# WHAT IS REQUIRED
Give back every record below precisely as written.

# GIVEN RECORDS
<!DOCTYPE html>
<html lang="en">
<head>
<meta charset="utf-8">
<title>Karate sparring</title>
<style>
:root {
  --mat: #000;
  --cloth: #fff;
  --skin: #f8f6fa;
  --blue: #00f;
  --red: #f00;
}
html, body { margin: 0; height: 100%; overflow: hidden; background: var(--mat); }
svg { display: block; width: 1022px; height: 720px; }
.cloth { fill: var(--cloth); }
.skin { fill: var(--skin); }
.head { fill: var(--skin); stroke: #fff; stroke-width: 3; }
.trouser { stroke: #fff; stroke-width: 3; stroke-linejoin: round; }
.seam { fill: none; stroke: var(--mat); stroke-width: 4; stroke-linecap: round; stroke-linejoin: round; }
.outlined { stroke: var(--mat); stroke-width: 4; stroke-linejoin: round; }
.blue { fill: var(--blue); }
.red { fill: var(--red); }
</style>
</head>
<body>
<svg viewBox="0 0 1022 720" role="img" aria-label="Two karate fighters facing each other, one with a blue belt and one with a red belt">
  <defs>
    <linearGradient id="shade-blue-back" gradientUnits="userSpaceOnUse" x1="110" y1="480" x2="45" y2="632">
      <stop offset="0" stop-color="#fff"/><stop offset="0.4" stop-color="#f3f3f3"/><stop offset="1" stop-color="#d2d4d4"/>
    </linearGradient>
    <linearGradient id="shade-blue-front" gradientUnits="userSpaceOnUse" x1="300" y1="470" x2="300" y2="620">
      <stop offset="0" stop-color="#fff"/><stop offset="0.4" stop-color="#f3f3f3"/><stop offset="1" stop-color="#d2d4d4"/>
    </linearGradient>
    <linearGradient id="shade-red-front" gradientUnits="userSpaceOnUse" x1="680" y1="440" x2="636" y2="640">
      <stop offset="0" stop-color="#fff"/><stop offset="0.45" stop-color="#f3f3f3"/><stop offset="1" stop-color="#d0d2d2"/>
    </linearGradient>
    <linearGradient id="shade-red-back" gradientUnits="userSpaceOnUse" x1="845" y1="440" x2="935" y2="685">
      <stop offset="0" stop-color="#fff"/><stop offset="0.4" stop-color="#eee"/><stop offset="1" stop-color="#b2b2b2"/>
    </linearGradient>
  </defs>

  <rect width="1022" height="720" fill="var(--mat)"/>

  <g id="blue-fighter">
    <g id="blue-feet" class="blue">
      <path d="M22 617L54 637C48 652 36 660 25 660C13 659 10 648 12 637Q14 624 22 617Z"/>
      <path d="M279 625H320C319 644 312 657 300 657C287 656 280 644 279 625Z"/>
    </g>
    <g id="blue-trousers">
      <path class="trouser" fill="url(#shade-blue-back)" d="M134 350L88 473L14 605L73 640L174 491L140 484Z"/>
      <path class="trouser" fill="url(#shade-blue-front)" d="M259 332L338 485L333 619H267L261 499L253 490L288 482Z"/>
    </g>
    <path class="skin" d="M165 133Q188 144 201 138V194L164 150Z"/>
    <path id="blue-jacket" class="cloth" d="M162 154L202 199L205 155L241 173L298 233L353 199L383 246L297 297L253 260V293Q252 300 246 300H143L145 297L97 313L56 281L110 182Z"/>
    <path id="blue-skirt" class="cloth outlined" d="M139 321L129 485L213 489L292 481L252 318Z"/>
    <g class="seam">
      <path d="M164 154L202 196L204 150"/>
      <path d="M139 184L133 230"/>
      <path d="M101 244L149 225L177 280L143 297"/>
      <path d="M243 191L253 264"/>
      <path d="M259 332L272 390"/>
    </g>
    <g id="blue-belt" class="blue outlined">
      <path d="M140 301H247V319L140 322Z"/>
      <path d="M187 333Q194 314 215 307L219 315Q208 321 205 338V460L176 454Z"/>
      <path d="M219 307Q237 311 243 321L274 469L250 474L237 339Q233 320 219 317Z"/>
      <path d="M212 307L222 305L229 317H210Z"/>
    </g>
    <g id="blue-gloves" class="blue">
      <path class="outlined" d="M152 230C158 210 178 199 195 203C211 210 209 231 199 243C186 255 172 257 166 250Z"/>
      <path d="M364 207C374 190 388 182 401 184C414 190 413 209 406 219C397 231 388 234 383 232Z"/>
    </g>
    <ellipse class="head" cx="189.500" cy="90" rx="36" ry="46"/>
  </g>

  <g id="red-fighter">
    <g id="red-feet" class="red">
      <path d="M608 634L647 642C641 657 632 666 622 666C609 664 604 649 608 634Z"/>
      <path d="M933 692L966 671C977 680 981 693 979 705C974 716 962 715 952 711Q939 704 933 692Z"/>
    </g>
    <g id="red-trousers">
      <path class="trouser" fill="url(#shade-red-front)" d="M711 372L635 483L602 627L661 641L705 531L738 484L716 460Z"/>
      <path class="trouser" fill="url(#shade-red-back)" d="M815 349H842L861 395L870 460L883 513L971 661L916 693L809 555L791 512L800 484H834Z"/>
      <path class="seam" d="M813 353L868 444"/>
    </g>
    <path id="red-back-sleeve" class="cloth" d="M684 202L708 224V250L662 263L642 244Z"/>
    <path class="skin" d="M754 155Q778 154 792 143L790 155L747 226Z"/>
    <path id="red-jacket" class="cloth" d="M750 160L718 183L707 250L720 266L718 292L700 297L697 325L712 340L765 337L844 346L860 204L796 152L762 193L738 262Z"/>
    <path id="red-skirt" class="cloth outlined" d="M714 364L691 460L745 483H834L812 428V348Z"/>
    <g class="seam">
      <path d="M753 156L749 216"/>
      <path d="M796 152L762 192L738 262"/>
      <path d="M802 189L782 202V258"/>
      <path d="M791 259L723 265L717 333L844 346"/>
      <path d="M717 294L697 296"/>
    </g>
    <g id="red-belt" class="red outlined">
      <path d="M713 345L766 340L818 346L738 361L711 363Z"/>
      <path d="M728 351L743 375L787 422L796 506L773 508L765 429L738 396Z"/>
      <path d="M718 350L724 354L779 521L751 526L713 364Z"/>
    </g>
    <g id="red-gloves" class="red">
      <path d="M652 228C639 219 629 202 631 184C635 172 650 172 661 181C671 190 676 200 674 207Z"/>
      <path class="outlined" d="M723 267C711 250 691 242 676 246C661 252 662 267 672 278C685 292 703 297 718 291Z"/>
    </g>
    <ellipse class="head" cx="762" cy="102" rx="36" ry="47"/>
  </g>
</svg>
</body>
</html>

# TASK RESULT
<!DOCTYPE html>
<html lang="en">
<head>
<meta charset="utf-8">
<title>Karate sparring</title>
<style>
:root {
  --mat: #000;
  --cloth: #fff;
  --skin: #f8f6fa;
  --blue: #00f;
  --red: #f00;
}
html, body { margin: 0; height: 100%; overflow: hidden; background: var(--mat); }
svg { display: block; width: 1022px; height: 720px; }
.cloth { fill: var(--cloth); }
.skin { fill: var(--skin); }
.head { fill: var(--skin); stroke: #fff; stroke-width: 3; }
.trouser { stroke: #fff; stroke-width: 3; stroke-linejoin: round; }
.seam { fill: none; stroke: var(--mat); stroke-width: 4; stroke-linecap: round; stroke-linejoin: round; }
.outlined { stroke: var(--mat); stroke-width: 4; stroke-linejoin: round; }
.blue { fill: var(--blue); }
.red { fill: var(--red); }
</style>
</head>
<body>
<svg viewBox="0 0 1022 720" role="img" aria-label="Two karate fighters facing each other, one with a blue belt and one with a red belt">
  <defs>
    <linearGradient id="shade-blue-back" gradientUnits="userSpaceOnUse" x1="110" y1="480" x2="45" y2="632">
      <stop offset="0" stop-color="#fff"/><stop offset="0.4" stop-color="#f3f3f3"/><stop offset="1" stop-color="#d2d4d4"/>
    </linearGradient>
    <linearGradient id="shade-blue-front" gradientUnits="userSpaceOnUse" x1="300" y1="470" x2="300" y2="620">
      <stop offset="0" stop-color="#fff"/><stop offset="0.4" stop-color="#f3f3f3"/><stop offset="1" stop-color="#d2d4d4"/>
    </linearGradient>
    <linearGradient id="shade-red-front" gradientUnits="userSpaceOnUse" x1="680" y1="440" x2="636" y2="640">
      <stop offset="0" stop-color="#fff"/><stop offset="0.45" stop-color="#f3f3f3"/><stop offset="1" stop-color="#d0d2d2"/>
    </linearGradient>
    <linearGradient id="shade-red-back" gradientUnits="userSpaceOnUse" x1="845" y1="440" x2="935" y2="685">
      <stop offset="0" stop-color="#fff"/><stop offset="0.4" stop-color="#eee"/><stop offset="1" stop-color="#b2b2b2"/>
    </linearGradient>
  </defs>

  <rect width="1022" height="720" fill="var(--mat)"/>

  <g id="blue-fighter">
    <g id="blue-feet" class="blue">
      <path d="M22 617L54 637C48 652 36 660 25 660C13 659 10 648 12 637Q14 624 22 617Z"/>
      <path d="M279 625H320C319 644 312 657 300 657C287 656 280 644 279 625Z"/>
    </g>
    <g id="blue-trousers">
      <path class="trouser" fill="url(#shade-blue-back)" d="M134 350L88 473L14 605L73 640L174 491L140 484Z"/>
      <path class="trouser" fill="url(#shade-blue-front)" d="M259 332L338 485L333 619H267L261 499L253 490L288 482Z"/>
    </g>
    <path class="skin" d="M165 133Q188 144 201 138V194L164 150Z"/>
    <path id="blue-jacket" class="cloth" d="M162 154L202 199L205 155L241 173L298 233L353 199L383 246L297 297L253 260V293Q252 300 246 300H143L145 297L97 313L56 281L110 182Z"/>
    <path id="blue-skirt" class="cloth outlined" d="M139 321L129 485L213 489L292 481L252 318Z"/>
    <g class="seam">
      <path d="M164 154L202 196L204 150"/>
      <path d="M139 184L133 230"/>
      <path d="M101 244L149 225L177 280L143 297"/>
      <path d="M243 191L253 264"/>
      <path d="M259 332L272 390"/>
    </g>
    <g id="blue-belt" class="blue outlined">
      <path d="M140 301H247V319L140 322Z"/>
      <path d="M187 333Q194 314 215 307L219 315Q208 321 205 338V460L176 454Z"/>
      <path d="M219 307Q237 311 243 321L274 469L250 474L237 339Q233 320 219 317Z"/>
      <path d="M212 307L222 305L229 317H210Z"/>
    </g>
    <g id="blue-gloves" class="blue">
      <path class="outlined" d="M152 230C158 210 178 199 195 203C211 210 209 231 199 243C186 255 172 257 166 250Z"/>
      <path d="M364 207C374 190 388 182 401 184C414 190 413 209 406 219C397 231 388 234 383 232Z"/>
    </g>
    <ellipse class="head" cx="189.500" cy="90" rx="36" ry="46"/>
  </g>

  <g id="red-fighter">
    <g id="red-feet" class="red">
      <path d="M608 634L647 642C641 657 632 666 622 666C609 664 604 649 608 634Z"/>
      <path d="M933 692L966 671C977 680 981 693 979 705C974 716 962 715 952 711Q939 704 933 692Z"/>
    </g>
    <g id="red-trousers">
      <path class="trouser" fill="url(#shade-red-front)" d="M711 372L635 483L602 627L661 641L705 531L738 484L716 460Z"/>
      <path class="trouser" fill="url(#shade-red-back)" d="M815 349H842L861 395L870 460L883 513L971 661L916 693L809 555L791 512L800 484H834Z"/>
      <path class="seam" d="M813 353L868 444"/>
    </g>
    <path id="red-back-sleeve" class="cloth" d="M684 202L708 224V250L662 263L642 244Z"/>
    <path class="skin" d="M754 155Q778 154 792 143L790 155L747 226Z"/>
    <path id="red-jacket" class="cloth" d="M750 160L718 183L707 250L720 266L718 292L700 297L697 325L712 340L765 337L844 346L860 204L796 152L762 193L738 262Z"/>
    <path id="red-skirt" class="cloth outlined" d="M714 364L691 460L745 483H834L812 428V348Z"/>
    <g class="seam">
      <path d="M753 156L749 216"/>
      <path d="M796 152L762 192L738 262"/>
      <path d="M802 189L782 202V258"/>
      <path d="M791 259L723 265L717 333L844 346"/>
      <path d="M717 294L697 296"/>
    </g>
    <g id="red-belt" class="red outlined">
      <path d="M713 345L766 340L818 346L738 361L711 363Z"/>
      <path d="M728 351L743 375L787 422L796 506L773 508L765 429L738 396Z"/>
      <path d="M718 350L724 354L779 521L751 526L713 364Z"/>
    </g>
    <g id="red-gloves" class="red">
      <path d="M652 228C639 219 629 202 631 184C635 172 650 172 661 181C671 190 676 200 674 207Z"/>
      <path class="outlined" d="M723 267C711 250 691 242 676 246C661 252 662 267 672 278C685 292 703 297 718 291Z"/>
    </g>
    <ellipse class="head" cx="762" cy="102" rx="36" ry="47"/>
  </g>
</svg>
</body>
</html>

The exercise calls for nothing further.